Do you know what a QR Code is? If not, stop reading and immediately google QR Code. You cannot afford to wait any longer to find out about an emerging technology that, coupled with the ubiquitous camera-equipped cell phone, may well change the way retailing is conducted in the future.
One of my mentors, the late David Q. Mahler, used to say that all revolutions in retailing reflected fundamental shifts in distribution practices. The department store concept that began in the mid-1800s aggregated diverse products under one roof. Five-and-dime stores brought products to the masses at affordable prices. The mail-order houses of Montgomery Ward and Sears, Roebuck and Co. extended the purchasing options of rural America. Supermarkets transformed the way households bought staples and necessities even as they initiated the self-service revolution by placing products within reach of each patron. Aided by the interstate highway system and the resultant migration of families to the suburbs, the regional mall shifted the nexus of shopping away from urban centers. Specialty stores thrived in the malls, while off-the-mall discount stores and category killers democratized distribution of name brands. As chain stores grew ever stronger, retailers grabbed power from manufacturers. Over the last 10 years power has changed hands once again—the Internet has placed it into the hands of every consumer.
An important extension of that power shift will come when QR Codes become commonplace. It’s already happening in Japan.
For those who couldn’t put this sterling prose down, (and missed the George Clooney look-alike YouTube video by Marcello Di Pietro about QR Codes), here’s a short description of a QR Code. It stands for quick-response code. It’s a symbol, much like a UPC Code, that can be placed on any surface, such as a billboard poster, magazine ad or an apparel hang tag. By taking a picture of a QR Code with a cell-phone camera, you gain instant access to a URL that can describe product attributes in detail or any other relevant data, such as where the product may be bought and at what price. Bingo! Instant price comparisons inside your stores. Actually, customers won’t have to go to stores anymore. They can shop when reading a magazine at the beach, at the beauty salon, in their dorm room. Wherever. Nor will they need to be tethered to a computer or a PDA to be online.

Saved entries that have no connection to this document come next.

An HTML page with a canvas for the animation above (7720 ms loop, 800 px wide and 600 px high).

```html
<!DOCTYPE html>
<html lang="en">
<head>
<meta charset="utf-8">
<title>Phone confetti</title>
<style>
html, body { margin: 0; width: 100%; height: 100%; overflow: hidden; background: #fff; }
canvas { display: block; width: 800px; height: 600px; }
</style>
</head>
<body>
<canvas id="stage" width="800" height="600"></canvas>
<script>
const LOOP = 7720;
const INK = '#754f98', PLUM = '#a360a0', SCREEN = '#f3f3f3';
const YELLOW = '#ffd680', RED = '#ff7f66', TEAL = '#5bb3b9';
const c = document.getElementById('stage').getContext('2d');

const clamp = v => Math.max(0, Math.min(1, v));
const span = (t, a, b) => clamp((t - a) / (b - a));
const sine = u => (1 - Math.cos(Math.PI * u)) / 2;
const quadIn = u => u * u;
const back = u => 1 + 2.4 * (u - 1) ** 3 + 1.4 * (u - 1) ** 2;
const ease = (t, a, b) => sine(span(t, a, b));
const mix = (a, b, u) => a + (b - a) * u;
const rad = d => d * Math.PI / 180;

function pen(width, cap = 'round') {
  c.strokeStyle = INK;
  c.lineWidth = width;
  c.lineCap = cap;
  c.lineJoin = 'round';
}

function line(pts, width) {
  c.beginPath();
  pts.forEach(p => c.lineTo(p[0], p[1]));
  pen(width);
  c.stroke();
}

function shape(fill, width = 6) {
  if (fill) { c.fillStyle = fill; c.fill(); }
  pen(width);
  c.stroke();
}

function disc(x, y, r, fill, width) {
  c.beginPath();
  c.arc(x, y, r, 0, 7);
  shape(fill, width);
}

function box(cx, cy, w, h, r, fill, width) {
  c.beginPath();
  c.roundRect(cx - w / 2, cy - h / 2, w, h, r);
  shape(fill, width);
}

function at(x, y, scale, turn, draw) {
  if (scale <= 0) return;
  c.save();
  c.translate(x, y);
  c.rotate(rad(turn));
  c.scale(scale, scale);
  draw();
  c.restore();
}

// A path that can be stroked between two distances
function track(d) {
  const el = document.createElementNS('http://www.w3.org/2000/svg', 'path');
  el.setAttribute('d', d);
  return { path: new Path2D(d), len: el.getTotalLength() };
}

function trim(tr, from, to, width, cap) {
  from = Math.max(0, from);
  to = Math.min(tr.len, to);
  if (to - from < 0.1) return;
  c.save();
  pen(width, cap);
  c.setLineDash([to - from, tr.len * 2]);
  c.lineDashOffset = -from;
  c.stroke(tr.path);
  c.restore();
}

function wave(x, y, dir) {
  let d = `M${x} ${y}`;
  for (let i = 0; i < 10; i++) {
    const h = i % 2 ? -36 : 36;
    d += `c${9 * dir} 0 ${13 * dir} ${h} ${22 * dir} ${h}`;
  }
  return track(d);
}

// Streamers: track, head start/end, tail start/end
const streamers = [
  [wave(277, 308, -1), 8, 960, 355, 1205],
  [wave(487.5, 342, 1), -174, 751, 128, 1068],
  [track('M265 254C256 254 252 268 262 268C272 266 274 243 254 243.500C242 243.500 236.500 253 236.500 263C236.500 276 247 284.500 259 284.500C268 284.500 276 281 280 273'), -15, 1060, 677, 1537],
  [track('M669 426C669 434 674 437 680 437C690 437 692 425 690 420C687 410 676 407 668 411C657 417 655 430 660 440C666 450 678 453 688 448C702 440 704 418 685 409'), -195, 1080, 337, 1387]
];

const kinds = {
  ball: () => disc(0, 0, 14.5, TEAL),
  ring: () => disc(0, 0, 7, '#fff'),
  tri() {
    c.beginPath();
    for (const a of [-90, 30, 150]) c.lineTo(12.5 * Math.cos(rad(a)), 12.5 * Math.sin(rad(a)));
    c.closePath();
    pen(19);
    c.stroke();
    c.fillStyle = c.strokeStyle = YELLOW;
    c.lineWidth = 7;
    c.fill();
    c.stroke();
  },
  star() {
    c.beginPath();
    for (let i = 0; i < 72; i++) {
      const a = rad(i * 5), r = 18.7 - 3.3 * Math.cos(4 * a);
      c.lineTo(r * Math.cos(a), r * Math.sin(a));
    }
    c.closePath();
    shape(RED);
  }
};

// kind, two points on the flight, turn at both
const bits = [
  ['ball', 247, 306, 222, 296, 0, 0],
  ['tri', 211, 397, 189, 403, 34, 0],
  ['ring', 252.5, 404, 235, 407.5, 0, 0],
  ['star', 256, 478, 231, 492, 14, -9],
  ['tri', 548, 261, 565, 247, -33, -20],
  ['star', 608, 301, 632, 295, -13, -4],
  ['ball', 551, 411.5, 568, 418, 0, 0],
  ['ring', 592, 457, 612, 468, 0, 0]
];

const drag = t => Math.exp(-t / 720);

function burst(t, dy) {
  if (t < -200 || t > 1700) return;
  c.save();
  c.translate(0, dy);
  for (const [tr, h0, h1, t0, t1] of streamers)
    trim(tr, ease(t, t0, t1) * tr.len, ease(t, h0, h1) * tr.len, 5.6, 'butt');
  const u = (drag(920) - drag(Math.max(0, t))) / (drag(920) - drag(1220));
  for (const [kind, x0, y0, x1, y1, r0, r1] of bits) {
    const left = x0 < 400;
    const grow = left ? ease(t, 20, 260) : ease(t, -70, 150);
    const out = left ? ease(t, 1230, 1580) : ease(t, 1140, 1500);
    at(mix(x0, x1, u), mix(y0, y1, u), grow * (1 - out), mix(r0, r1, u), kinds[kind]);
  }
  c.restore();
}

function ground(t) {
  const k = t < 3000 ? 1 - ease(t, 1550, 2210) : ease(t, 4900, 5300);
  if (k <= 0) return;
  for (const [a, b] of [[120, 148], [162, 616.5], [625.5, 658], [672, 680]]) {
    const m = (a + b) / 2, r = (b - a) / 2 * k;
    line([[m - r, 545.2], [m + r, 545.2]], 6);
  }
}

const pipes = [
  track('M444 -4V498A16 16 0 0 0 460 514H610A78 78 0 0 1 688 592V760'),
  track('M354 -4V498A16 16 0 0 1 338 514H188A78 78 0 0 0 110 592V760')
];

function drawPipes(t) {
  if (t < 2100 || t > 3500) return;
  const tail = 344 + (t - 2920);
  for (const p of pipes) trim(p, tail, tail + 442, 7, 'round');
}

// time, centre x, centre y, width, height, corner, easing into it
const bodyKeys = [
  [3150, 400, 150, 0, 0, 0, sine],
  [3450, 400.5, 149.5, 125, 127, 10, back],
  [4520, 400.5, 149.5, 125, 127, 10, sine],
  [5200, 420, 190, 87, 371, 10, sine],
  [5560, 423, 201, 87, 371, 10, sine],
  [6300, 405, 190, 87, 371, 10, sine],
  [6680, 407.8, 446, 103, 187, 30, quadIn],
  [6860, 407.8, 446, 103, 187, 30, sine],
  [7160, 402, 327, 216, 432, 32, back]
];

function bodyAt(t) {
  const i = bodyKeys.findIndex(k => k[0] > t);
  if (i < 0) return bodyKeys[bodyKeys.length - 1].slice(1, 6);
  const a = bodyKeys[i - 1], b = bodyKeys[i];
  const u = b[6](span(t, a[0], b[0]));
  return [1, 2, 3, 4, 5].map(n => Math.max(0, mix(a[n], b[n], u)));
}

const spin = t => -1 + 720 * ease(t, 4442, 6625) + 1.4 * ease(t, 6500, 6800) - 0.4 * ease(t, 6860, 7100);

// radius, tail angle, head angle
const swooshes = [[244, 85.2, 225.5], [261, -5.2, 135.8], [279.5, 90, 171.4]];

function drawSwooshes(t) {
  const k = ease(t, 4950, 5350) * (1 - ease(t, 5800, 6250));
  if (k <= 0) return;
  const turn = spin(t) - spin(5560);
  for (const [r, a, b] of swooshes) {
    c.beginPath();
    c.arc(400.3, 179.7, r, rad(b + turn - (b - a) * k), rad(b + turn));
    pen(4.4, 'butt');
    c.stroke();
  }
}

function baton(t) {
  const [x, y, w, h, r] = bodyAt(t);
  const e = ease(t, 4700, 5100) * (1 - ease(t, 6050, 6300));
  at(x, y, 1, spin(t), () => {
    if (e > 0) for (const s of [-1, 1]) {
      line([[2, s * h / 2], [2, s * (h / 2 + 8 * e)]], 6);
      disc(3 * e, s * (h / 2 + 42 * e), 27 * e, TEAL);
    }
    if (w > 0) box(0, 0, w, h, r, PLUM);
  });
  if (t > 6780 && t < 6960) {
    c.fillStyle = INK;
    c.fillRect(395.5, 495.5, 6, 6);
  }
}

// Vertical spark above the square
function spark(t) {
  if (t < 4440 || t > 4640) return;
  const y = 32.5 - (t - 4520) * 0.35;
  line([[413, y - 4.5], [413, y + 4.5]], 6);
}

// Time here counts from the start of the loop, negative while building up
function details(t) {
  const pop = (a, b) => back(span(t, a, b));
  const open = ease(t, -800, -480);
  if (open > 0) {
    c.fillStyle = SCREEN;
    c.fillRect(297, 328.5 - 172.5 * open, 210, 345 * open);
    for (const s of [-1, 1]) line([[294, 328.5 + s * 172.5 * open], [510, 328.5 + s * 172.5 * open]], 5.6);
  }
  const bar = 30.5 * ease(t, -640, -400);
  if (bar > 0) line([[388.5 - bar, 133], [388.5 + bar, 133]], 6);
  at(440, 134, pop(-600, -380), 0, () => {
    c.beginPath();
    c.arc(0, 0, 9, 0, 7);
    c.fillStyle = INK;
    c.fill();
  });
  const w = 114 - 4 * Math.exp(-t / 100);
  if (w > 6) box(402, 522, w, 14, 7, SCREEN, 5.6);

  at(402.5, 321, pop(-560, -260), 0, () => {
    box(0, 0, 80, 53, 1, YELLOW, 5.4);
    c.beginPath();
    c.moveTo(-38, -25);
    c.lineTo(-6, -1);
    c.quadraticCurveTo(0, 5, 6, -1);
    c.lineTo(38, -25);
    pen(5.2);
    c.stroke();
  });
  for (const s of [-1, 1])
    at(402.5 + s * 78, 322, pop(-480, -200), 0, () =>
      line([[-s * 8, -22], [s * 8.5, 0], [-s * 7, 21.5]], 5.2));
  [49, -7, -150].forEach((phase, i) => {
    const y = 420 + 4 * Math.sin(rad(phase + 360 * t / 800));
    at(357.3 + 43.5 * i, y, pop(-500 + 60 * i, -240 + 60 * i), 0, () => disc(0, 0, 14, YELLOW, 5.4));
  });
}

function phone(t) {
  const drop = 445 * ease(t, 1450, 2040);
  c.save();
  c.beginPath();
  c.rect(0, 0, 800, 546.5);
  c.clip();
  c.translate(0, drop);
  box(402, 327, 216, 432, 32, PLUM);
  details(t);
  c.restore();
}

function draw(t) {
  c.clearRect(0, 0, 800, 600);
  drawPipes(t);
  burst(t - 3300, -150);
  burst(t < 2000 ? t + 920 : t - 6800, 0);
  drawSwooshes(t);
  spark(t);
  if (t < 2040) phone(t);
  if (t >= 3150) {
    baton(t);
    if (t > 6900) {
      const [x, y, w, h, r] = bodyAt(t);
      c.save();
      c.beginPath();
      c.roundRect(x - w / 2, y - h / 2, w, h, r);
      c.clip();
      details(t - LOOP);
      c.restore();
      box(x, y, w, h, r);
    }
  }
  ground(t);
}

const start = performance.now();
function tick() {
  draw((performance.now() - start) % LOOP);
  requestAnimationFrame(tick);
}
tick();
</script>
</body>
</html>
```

A simple camera-equipped phone will be sufficient to enable purchasing. QR Codes will propel the prophecy that the cell phone will be the most important marketing and communications tool of the first decades of the 21st century. QR Codes make a cell phone more than a passive recipient of text messages. They transform the phone into a proactive mobile-commerce device. Retailing truly will be 24/7/365. Point the camera—click the shutter—read the download—buy the product. Poof—your stores become, as the British say, redundant!
Will it happen? Am I too alarmist? Perhaps. But no less an authority than Bill Gates said last year, “I wholeheartedly believe the mobile phone will become the new PC.” For the 100 million Americans under 30, a cell phone is an extension of the hand. Don’t wait to find out if I’m being too much of a Chicken Little. Start researching QR Codes today. Plan a strategy to co-exist and use them tomorrow.